> Your task
Repeat precisely the span of lines below that opens with the line containing "62L401 58L439 90L431" and closes with the line containing "213L211 210L222 213L216", both included.

^^^^

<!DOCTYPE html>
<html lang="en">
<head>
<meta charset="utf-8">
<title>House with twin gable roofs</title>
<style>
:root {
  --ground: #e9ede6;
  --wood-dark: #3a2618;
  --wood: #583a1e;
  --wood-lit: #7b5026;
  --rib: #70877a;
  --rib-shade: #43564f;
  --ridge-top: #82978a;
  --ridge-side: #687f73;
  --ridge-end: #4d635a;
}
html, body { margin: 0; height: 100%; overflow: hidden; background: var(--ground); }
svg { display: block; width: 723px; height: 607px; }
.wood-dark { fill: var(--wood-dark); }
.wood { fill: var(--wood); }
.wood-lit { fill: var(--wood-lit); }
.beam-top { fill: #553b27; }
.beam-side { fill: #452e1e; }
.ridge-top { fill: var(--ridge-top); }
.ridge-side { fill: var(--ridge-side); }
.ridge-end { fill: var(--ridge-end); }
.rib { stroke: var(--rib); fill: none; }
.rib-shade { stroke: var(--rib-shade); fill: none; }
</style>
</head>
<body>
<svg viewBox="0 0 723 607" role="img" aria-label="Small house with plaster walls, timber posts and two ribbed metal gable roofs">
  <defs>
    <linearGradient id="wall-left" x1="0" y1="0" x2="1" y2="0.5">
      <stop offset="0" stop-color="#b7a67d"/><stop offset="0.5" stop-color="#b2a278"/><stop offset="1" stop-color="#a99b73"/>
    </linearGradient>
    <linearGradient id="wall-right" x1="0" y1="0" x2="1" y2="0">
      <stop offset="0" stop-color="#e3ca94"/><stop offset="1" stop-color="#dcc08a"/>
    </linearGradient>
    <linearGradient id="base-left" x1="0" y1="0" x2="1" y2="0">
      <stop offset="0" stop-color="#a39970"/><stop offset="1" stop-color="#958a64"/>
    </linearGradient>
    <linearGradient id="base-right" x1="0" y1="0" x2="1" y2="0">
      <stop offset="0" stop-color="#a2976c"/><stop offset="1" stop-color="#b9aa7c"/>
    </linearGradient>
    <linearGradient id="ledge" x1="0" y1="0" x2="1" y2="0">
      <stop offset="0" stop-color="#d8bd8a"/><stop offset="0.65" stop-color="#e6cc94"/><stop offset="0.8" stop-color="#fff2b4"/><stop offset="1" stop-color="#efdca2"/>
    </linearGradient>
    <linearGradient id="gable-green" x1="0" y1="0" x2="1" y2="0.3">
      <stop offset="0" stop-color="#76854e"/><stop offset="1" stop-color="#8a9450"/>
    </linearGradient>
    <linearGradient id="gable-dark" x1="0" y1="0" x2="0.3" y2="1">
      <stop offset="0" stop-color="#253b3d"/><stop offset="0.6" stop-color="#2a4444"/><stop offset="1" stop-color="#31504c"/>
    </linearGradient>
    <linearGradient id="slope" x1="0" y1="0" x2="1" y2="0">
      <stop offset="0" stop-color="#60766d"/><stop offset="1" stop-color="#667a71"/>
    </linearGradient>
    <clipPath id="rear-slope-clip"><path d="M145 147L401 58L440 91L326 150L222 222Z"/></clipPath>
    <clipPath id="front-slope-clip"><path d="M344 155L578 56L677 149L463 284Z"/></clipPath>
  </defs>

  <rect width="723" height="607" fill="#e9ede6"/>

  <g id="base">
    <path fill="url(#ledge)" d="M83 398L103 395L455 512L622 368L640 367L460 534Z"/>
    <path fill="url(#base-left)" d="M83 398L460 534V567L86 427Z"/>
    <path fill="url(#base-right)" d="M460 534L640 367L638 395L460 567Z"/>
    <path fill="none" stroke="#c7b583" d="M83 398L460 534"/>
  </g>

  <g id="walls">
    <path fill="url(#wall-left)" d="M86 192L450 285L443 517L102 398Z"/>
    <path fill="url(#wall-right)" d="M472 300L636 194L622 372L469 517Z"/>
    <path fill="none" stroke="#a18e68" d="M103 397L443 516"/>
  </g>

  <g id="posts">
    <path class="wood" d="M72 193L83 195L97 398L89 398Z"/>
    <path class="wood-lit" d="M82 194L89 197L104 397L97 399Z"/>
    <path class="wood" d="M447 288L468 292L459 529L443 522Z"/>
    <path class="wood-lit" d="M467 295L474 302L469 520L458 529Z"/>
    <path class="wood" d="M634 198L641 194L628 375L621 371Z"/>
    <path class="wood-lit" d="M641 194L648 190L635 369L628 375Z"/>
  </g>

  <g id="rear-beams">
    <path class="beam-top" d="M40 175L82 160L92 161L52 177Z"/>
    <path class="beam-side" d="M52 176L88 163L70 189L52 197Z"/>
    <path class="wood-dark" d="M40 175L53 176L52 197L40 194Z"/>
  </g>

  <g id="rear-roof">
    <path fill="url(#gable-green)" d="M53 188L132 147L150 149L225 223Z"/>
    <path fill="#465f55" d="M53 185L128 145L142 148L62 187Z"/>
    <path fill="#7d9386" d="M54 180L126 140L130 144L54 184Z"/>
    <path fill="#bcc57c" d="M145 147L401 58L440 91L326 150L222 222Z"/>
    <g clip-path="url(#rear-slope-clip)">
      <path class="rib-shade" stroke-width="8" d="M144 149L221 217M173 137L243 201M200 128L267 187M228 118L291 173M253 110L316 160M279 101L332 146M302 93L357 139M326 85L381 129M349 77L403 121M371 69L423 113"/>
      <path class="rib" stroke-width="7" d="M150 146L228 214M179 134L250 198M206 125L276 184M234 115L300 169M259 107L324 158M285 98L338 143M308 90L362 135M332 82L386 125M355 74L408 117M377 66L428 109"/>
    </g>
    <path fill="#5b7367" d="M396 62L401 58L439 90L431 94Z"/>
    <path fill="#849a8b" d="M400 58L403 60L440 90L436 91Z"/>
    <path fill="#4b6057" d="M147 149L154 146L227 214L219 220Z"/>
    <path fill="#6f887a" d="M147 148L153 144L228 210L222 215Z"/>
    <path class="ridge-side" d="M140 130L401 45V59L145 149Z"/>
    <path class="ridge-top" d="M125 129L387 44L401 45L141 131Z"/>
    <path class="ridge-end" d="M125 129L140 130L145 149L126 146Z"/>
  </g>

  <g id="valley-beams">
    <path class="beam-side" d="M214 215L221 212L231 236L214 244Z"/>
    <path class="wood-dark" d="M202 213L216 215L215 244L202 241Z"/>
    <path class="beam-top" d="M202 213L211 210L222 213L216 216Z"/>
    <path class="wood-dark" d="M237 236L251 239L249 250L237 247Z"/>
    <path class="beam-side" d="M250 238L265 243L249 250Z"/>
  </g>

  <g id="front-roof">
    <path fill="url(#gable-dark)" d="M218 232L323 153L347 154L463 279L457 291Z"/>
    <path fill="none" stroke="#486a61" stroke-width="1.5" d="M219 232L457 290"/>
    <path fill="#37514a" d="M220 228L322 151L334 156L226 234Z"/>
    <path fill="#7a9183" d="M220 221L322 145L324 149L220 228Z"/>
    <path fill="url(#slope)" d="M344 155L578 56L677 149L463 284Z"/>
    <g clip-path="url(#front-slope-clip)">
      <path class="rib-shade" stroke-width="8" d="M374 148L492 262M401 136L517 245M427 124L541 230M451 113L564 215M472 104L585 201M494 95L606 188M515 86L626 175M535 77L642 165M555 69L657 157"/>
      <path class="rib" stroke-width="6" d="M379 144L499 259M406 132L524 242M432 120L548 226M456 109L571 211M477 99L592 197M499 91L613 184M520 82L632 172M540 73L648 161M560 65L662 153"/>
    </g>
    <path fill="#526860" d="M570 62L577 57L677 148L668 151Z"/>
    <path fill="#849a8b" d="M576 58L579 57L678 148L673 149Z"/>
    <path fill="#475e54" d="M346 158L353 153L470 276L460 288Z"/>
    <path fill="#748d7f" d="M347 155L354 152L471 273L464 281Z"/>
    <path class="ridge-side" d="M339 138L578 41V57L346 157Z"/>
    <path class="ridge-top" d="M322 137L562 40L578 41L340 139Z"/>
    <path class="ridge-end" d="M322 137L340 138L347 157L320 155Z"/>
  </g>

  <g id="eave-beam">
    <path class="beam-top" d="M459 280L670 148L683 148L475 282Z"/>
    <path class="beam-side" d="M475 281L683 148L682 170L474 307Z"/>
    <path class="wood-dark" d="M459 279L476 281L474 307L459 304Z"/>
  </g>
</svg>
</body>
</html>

^^^^

> Solved problem
    <path fill="#5b7367" d="M396 62L401 58L439 90L431 94Z"/>
    <path fill="#849a8b" d="M400 58L403 60L440 90L436 91Z"/>
    <path fill="#4b6057" d="M147 149L154 146L227 214L219 220Z"/>
    <path fill="#6f887a" d="M147 148L153 144L228 210L222 215Z"/>
    <path class="ridge-side" d="M140 130L401 45V59L145 149Z"/>
    <path class="ridge-top" d="M125 129L387 44L401 45L141 131Z"/>
    <path class="ridge-end" d="M125 129L140 130L145 149L126 146Z"/>
  </g>

  <g id="valley-beams">
    <path class="beam-side" d="M214 215L221 212L231 236L214 244Z"/>
    <path class="wood-dark" d="M202 213L216 215L215 244L202 241Z"/>
    <path class="beam-top" d="M202 213L211 210L222 213L216 216Z"/>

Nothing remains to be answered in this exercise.